A Miranda argument is advanced with respect to a remark made by the defendant when arrested. The record discloses that the officer who is now deceased immediately advised the defendant, in the presence of a brother officer, that anything Mr. Law said might be used for him or against him in court and that he did not have to say anything until he contacted his lawyer. The record then shows the defendant said "If I knew that you was going to pick me up this quick I would have had a gun."

It may be conceded that the warning given the defendant did not strictly comply with the standards set by the federal supreme court in Miranda v. Arizona, 384 U.S. 436, 16 L. Ed. 2d 694, 86 S. Ct. 1602. Nonetheless we think no error was committed. The remark bears all the attributes of a spontaneous exclamation not elicited through or made in response to questioning or investigatory techniques. The defendant's utterance neither confesses guilt nor does it admit any participation or complicity whatever in the offenses charged.

We have previously had occasion to consider spontaneous exclamations or comments as distinguished from inculpatory statements made pursuant to a process of interrogation. In State v. Jolly, 196 Kan. 56, 410 P.2d 267, it was held:

*92 "Inculpatory statements made by an accused contemporaneously with his detention or arrest, under circumstances not coercive, are not rendered inadmissible because he may not have been made aware of his right to remain silent and of his right to counsel." (Syl. ¶ 3.)

A somewhat analogous situation came under our scrutiny in State v. Little, 201 Kan. 94, 439 P.2d 387, where we said:

"... Even under Escobedo v. Illinois, 378 U.S. 478, 12 L. Ed. 2d 977, 84 S. Ct. 1758, which was directed against a situation where the police carried out a `process of interrogation that lends itself to eliciting incriminating statements' [p. 491 (L.Ed.2d 986; S.Ct. 1765)], volunteered statements obtained without any `process of interrogation' on the part of the officers are admissible. (See, LaBlanc v. People, 160 Colo. 575, 418 P.2d 888, cert denied 388 U.S. 922, 18 L. Ed. 2d 1371, 87 S. Ct. 2125; Maes v. People, 160 Colo. 528, 418 P.2d 891.) ..." (p. 98.)

The defendant's voluntary exclamation in connection with his arrest may not be said, in our judgment, to have been elicited by police officers either through solicitation or by means of investigatory questioning.

At his motion for new trial, which the court overruled, the defendant introduced the testimony of a friendly cell mate, Kenneth Garrison, who had languished in the county jail during his own sojourn there.
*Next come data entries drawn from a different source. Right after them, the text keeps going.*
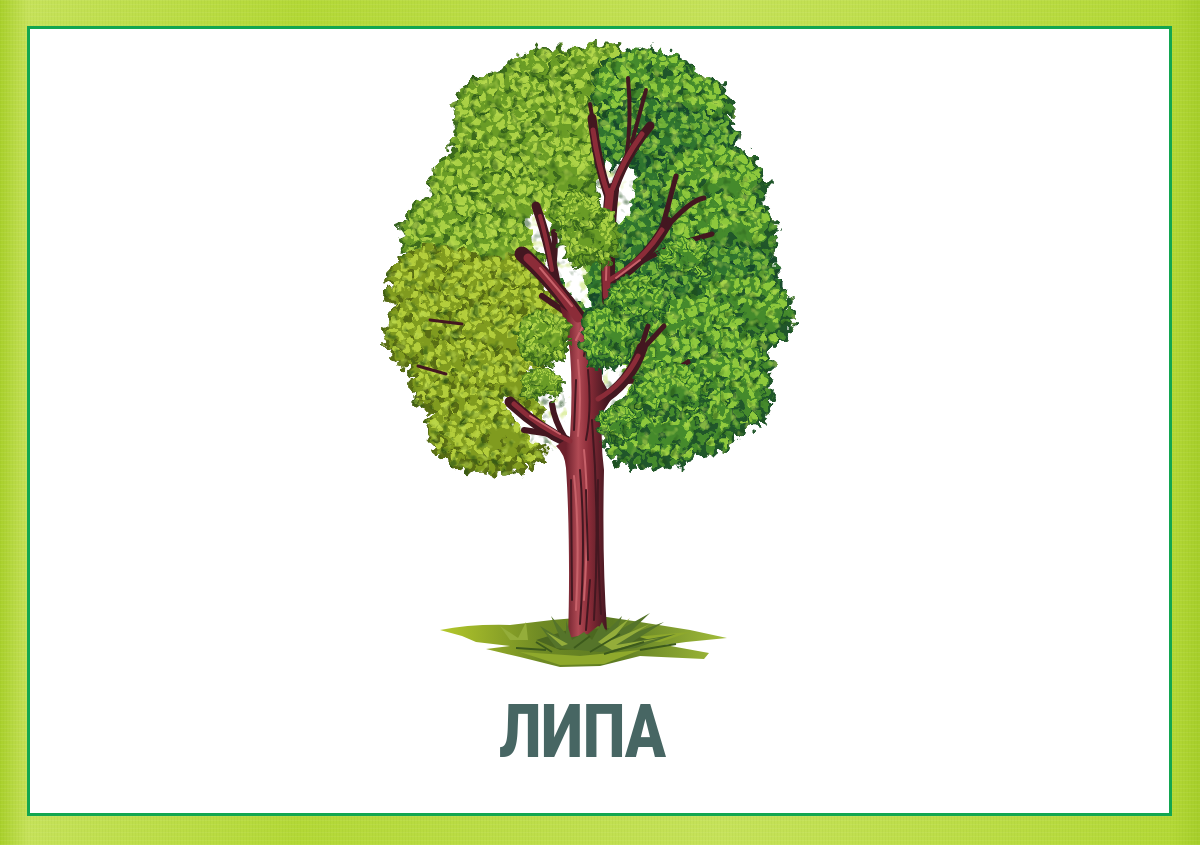
<!DOCTYPE html>
<html lang="ru">
<head>
<meta charset="utf-8">
<title>Липа</title>
<style>
:root{--lime:#b3d836;--lime-pale:#c6e25a;--frame:#12a650;--paper:#fff;--ink:#476663;
--bark:#8b2c38;--bark-dark:#431720;--bark-light:#c8626a}
*{box-sizing:border-box;margin:0}
html,body{width:1200px;height:845px;overflow:hidden}
.card{position:relative;width:1200px;height:845px;background:
repeating-linear-gradient(0deg,rgba(255,255,255,.06) 0 1px,transparent 1px 4px),
repeating-linear-gradient(90deg,rgba(90,130,0,.05) 0 1px,transparent 1px 3px),
linear-gradient(90deg,#a9d02c,var(--lime-pale) 28px,var(--lime) 25%,var(--lime-pale) 60%,var(--lime) 1172px,#a6ce2a)}
.sheet{position:absolute;left:27px;top:26px;width:1145px;height:790px;background:var(--paper);border:3px solid var(--frame)}
.tree{position:absolute;left:0;top:0;width:1200px;height:845px}
.title{position:absolute;left:0;top:690px;width:1200px;height:80px}
.title svg{display:block}
.title text{font:900 74px Roboto,"Open Sans",sans-serif;fill:var(--ink)}
.olive{--shade:#586d14;--mid:#809b1f;--light:#b3cd3b}
.fresh{--shade:#3c6a1c;--mid:#6a9c26;--light:#a9d044}
.green{--shade:#20562a;--mid:#458a2c;--light:#8dc83c}
.deep{--shade:#174a2c;--mid:#2f742f;--light:#6fb038}
.dots{fill:none;stroke-linecap:round}
.bark{fill:none;stroke-linecap:round;stroke-linejoin:round}
</style>
</head>
<body>
<main class="card">
<div class="sheet"></div>
<svg class="tree" viewBox="0 0 1200 845" role="img" aria-label="Липа: дерево с густой зелёной кроной">
<defs>
<linearGradient id="trunk-tone" gradientUnits="userSpaceOnUse" x1="566" y1="0" x2="607" y2="0">
<stop offset="0" stop-color="#6d202c"/><stop offset=".3" stop-color="#b04a54"/><stop offset=".55" stop-color="#8b2c38"/><stop offset="1" stop-color="#431720"/>
</linearGradient>
<linearGradient id="grass-tone" x1="0" x2="1" y1="0" y2="0">
<stop offset="0" stop-color="#b5c92c"/><stop offset=".35" stop-color="#6f8a24"/><stop offset=".6" stop-color="#5c7a22"/><stop offset="1" stop-color="#a3bd3a"/>
</linearGradient>
<filter id="leafy" filterUnits="userSpaceOnUse" x="360" y="30" width="460" height="460" color-interpolation-filters="sRGB">
<feTurbulence type="fractalNoise" baseFrequency=".1" numOctaves="2" seed="7" result="noise"/>
<feDisplacementMap in="SourceGraphic" in2="noise" scale="17" xChannelSelector="R" yChannelSelector="G" result="ragged"/>
<feColorMatrix in="noise" values="0 0 0 0 .1  0 0 0 0 .28  0 0 0 0 .08  5 0 0 0 -2.8" result="hollows"/>
<feComposite in="hollows" in2="ragged" operator="in" result="shadow"/>
<feColorMatrix in="noise" values="0 0 0 0 .76  0 0 0 0 .88  0 0 0 0 .34  0 0 5 0 -2.9" result="glints"/>
<feComposite in="glints" in2="ragged" operator="in" result="shine"/>
<feComponentTransfer in="shadow" result="soft-shadow"><feFuncA type="linear" slope=".5"/></feComponentTransfer>
<feComponentTransfer in="shine" result="soft-shine"><feFuncA type="linear" slope=".5"/></feComponentTransfer>
<feMerge><feMergeNode in="ragged"/><feMergeNode in="soft-shadow"/><feMergeNode in="soft-shine"/></feMerge>
</filter>
<path id="blob" d="M-50 6C-54-22-30-38-2-36 28-40 52-22 50 6 48 28 26 38 0 34-28 40-48 28-50 6Z"/>
<g id="clump">
<use href="#blob" fill="var(--shade)"/>
<use href="#blob" class="dots" stroke="var(--shade)" stroke-width="10" stroke-dasharray="0 12"/>
<use href="#blob" fill="var(--mid)" transform="translate(-2 -5) scale(.88 .84)"/>
<use href="#blob" class="dots" stroke="var(--mid)" stroke-width="9" stroke-dasharray="0 13" transform="translate(0 -2) scale(.95)"/>
<path class="dots" stroke="var(--shade)" stroke-width="7" stroke-dasharray="0 17" d="M-40 12Q-20-8 0 4T38 10M-30 24Q0 10 30 24M-30-14Q0-28 30-14"/>
<path class="dots" stroke="var(--light)" stroke-width="8" stroke-dasharray="0 11" d="M-46-2Q-36-34 0-34T46-6M-38 2Q-24-24 4-24T38-2M-28 6Q-10-14 12-12T34 12M-42 18Q-18 10 0 18T40 22"/>
</g>
</defs>

<g id="crown" filter="url(#leafy)">
<g class="fresh">
<path fill="var(--mid)" d="M500 110L560 80 640 80 700 120 590 165 540 180 480 180Z"/>
<use href="#clump" x="552" y="89"/><use href="#clump" x="597" y="85"/>
<use href="#clump" x="507" y="112"/><use href="#clump" x="556" y="132"/>
<use href="#clump" x="503" y="150"/><use href="#clump" x="550" y="172"/>
</g>
<g class="green">
<use href="#clump" x="646" y="89"/><use href="#clump" x="681" y="112"/>
</g>
<g class="deep">
<use href="#clump" x="648" y="140"/><use href="#clump" x="688" y="150"/>
<use href="#clump" x="676" y="198"/><use href="#clump" x="690" y="240"/><use href="#clump" x="656" y="245"/>
</g>
<g class="green">
<use href="#clump" x="714" y="186"/><use href="#clump" x="724" y="232"/>
</g>
<g class="fresh">
<use href="#clump" x="482" y="188"/><use href="#clump" x="512" y="214"/>
<use href="#clump" x="454" y="234"/><use href="#clump" x="494" y="255"/>
</g>
<g class="deep">
<use href="#clump" x="694" y="282"/><use href="#clump" x="645" y="300"/><use href="#clump" x="730" y="285"/>
<use href="#clump" x="604" y="300"/><use href="#clump" x="630" y="338"/>
</g>
<g class="green">
<use href="#clump" x="740" y="315"/><use href="#clump" x="696" y="335"/><use href="#clump" x="720" y="368"/>
<use href="#clump" x="668" y="372"/><use href="#clump" x="719" y="396"/>
<use href="#clump" x="690" y="418"/><use href="#clump" x="655" y="430"/>
</g>
<g class="olive">
<use href="#clump" x="440" y="287"/><use href="#clump" x="492" y="296"/><use href="#clump" x="520" y="325"/>
<use href="#clump" x="438" y="334"/><use href="#clump" x="490" y="344"/>
<use href="#clump" x="464" y="378"/><use href="#clump" x="503" y="390"/>
<use href="#clump" x="480" y="426"/><use href="#clump" x="496" y="436" transform="translate(0 0)"/>
</g>
<g id="sky-gaps" fill="var(--paper)">
<path d="M603 158L612 172 624 158 636 176 630 214 618 228 608 200 598 184Z"/>
<path d="M540 206L552 232 566 252 584 268 590 306 572 300 556 266 536 252 528 220Z"/>
<path d="M526 368L556 376 568 396 566 436 540 436 546 412 532 392Z"/>
<path d="M604 352L620 362 632 384 614 406 604 396Z"/>
<path d="M500 400L512 398 558 446 540 450 520 428Z"/>
</g>
</g>

<g id="grass">
<path fill="url(#grass-tone)" d="M440 630Q470 624 510 625L552 620 600 616 640 622 690 630 727 638 686 642 665 645 709 653 704 659 640 656 600 666 560 667 520 657 486 649 510 646 476 642 462 636Z"/>
<path fill="#8fa92c" d="M520 652L580 656 640 650 604 664 560 665ZM600 640L690 632 660 642Z"/>
<path fill="#4b6720" d="M536 640L568 630 608 628 650 640 604 648 560 650Z"/>
</g>

<g id="trunk">
<g class="bark" stroke="var(--bark-dark)">
<path stroke-width="14" d="M609 300Q606 240 612 190"/>
<path stroke-width="9" d="M612 205Q598 170 592 118M612 196Q622 160 650 126"/>
<path stroke-width="4" d="M626 160Q632 120 628 78M632 142L646 90M596 140L590 104"/>
<path stroke-width="10" d="M608 284Q645 264 668 222"/>
<path stroke-width="5" d="M632 268Q660 248 712 234M664 230Q690 200 704 198M660 236L676 176"/>
<path stroke-width="15" d="M582 322Q552 280 522 254"/>
<path stroke-width="9" d="M556 282Q548 240 536 206"/>
<path stroke-width="6" d="M553 268Q556 248 554 232M578 322Q560 308 542 296"/>
<path stroke-width="11" d="M598 402Q630 384 642 348"/>
<path stroke-width="5" d="M640 352L664 326M622 382Q660 380 688 362M636 362L648 326"/>
<path stroke-width="11" d="M572 444Q540 430 510 402"/>
<path stroke-width="6" d="M566 440Q554 420 552 404M524 430L550 434"/>
<path stroke-width="3" d="M430 320L462 324M418 366L446 374"/>
</g>
<path fill="url(#trunk-tone)" d="M568 638C570 580 569 510 566 468Q565 454 556 446L570 437Q573 390 570 352 566 325 560 306L580 320 594 308Q602 340 602 380L612 398 603 412Q600 440 604 470 602 560 607 630L598 626 588 634Z"/>
<g class="bark" stroke="var(--bark)">
<path stroke-width="8" d="M607 296Q604 240 610 192"/>
<path stroke-width="5" d="M609 198Q598 165 593 130M612 190Q622 162 642 134M608 281Q642 262 662 230M598 399Q624 384 638 356M570 441Q540 428 514 404"/>
<path stroke-width="9" d="M578 318Q552 280 528 258"/>
<path stroke-width="4" d="M552 270Q547 240 540 216"/>
</g>
<g class="bark" stroke="var(--bark-light)" stroke-width="2">
<path d="M606 280L608 214M572 306L540 268M576 340L584 324M578 360Q582 400 578 436M574 476Q580 530 576 610M584 450Q590 510 584 600M594 330L590 350M616 278L640 260M560 434L530 416"/>
</g>
<g class="bark" stroke="var(--bark-dark)" stroke-width="2">
<path d="M588 370Q592 410 586 440M580 470Q586 540 580 624M592 420Q600 520 594 620M598 480Q597 550 601 614M571 480L572 600M586 490L588 560M576 380L574 430M588 330L584 356M590 580L586 630"/>
</g>
</g>

<g id="front-leaves" filter="url(#leafy)">
<g class="fresh">
<use href="#clump" transform="translate(590 236) scale(.56 .8)"/>
<use href="#clump" transform="translate(578 212) scale(.5)"/>
<use href="#clump" transform="translate(542 384) scale(.4)"/>
<use href="#clump" transform="translate(544 338) scale(.5 .7)"/>
</g>
<g class="green">
<use href="#clump" transform="translate(638 300) scale(.6)"/>
<use href="#clump" transform="translate(608 338) scale(.5 .8)"/>
<use href="#clump" transform="translate(618 424) scale(.4 .5)"/>
<use href="#clump" transform="translate(684 258) scale(.5)"/>
<use href="#clump" transform="translate(672 392) scale(.7)"/>
</g>
</g>

<g id="blades">
<path fill="#55742a" d="M556 648L540 626 560 638 551 616 566 634 566 620 572 640 584 632 592 640 602 622 606 632 622 616 616 632 650 613 626 636 664 622 632 642 676 634 636 648 600 652Z"/>
<path fill="#94ad3a" d="M598 642L630 618 612 640 650 624 616 645 660 638 612 650ZM562 646L546 632 568 644ZM510 640L500 626 518 638 526 622 528 640Z"/>
<path fill="none" stroke="#3c5a1c" stroke-width="2" d="M574 648L590 636M590 652L620 634M604 654L644 642M552 652L536 642M516 648L546 650M640 650L676 644"/>
</g>
</svg>
<h1 class="title"><svg width="1200" height="80" viewBox="0 0 1200 80"><text x="499" y="67" textLength="167" lengthAdjust="spacingAndGlyphs">ЛИПА</text></svg></h1>
</main>
</body>
</html>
Garrison testified to statements allegedly made to him by Kunze while both were residing in jail after Law's trial. Cross-examination of Mr. Garrison brought out facts which may well have tended to becloud his impartiality.

We have said that a new trial should not be granted on the ground of newly discovered evidence unless the trial court is satisfied the evidence would probably produce a different verdict, and that the credibility of the evidence offered in support of the motion is for the trial court's consideration. (State v. Harris, 126 Kan. 710, 271 Pac. 316; State v. Jella, 132 Kan. 509, 296 Pac. 350.) Our appellate review of the order denying a new trial is limited to whether the trial court abused its discretion. (State v. Jella, supra; Weed v. United States, 380 F.2d 914.) We find it did not.

We have examined objections to the court's instructions, as well as the court's refusal to submit instructions requested by defendant, and are satisfied that no error was committed in either regard. Other points raised on appeal have been fully considered and do not warrant extending this opinion. They simply have no merit.

Before closing this opinion we are constrained to comment briefly *93 on the state's scant brief. Its two and one-half pages are without a single citation of authority. We suggest that the brief would have been of greater assistance to the court had the author, in preparing it, touched on the law.

The judgment of the court below is affirmed.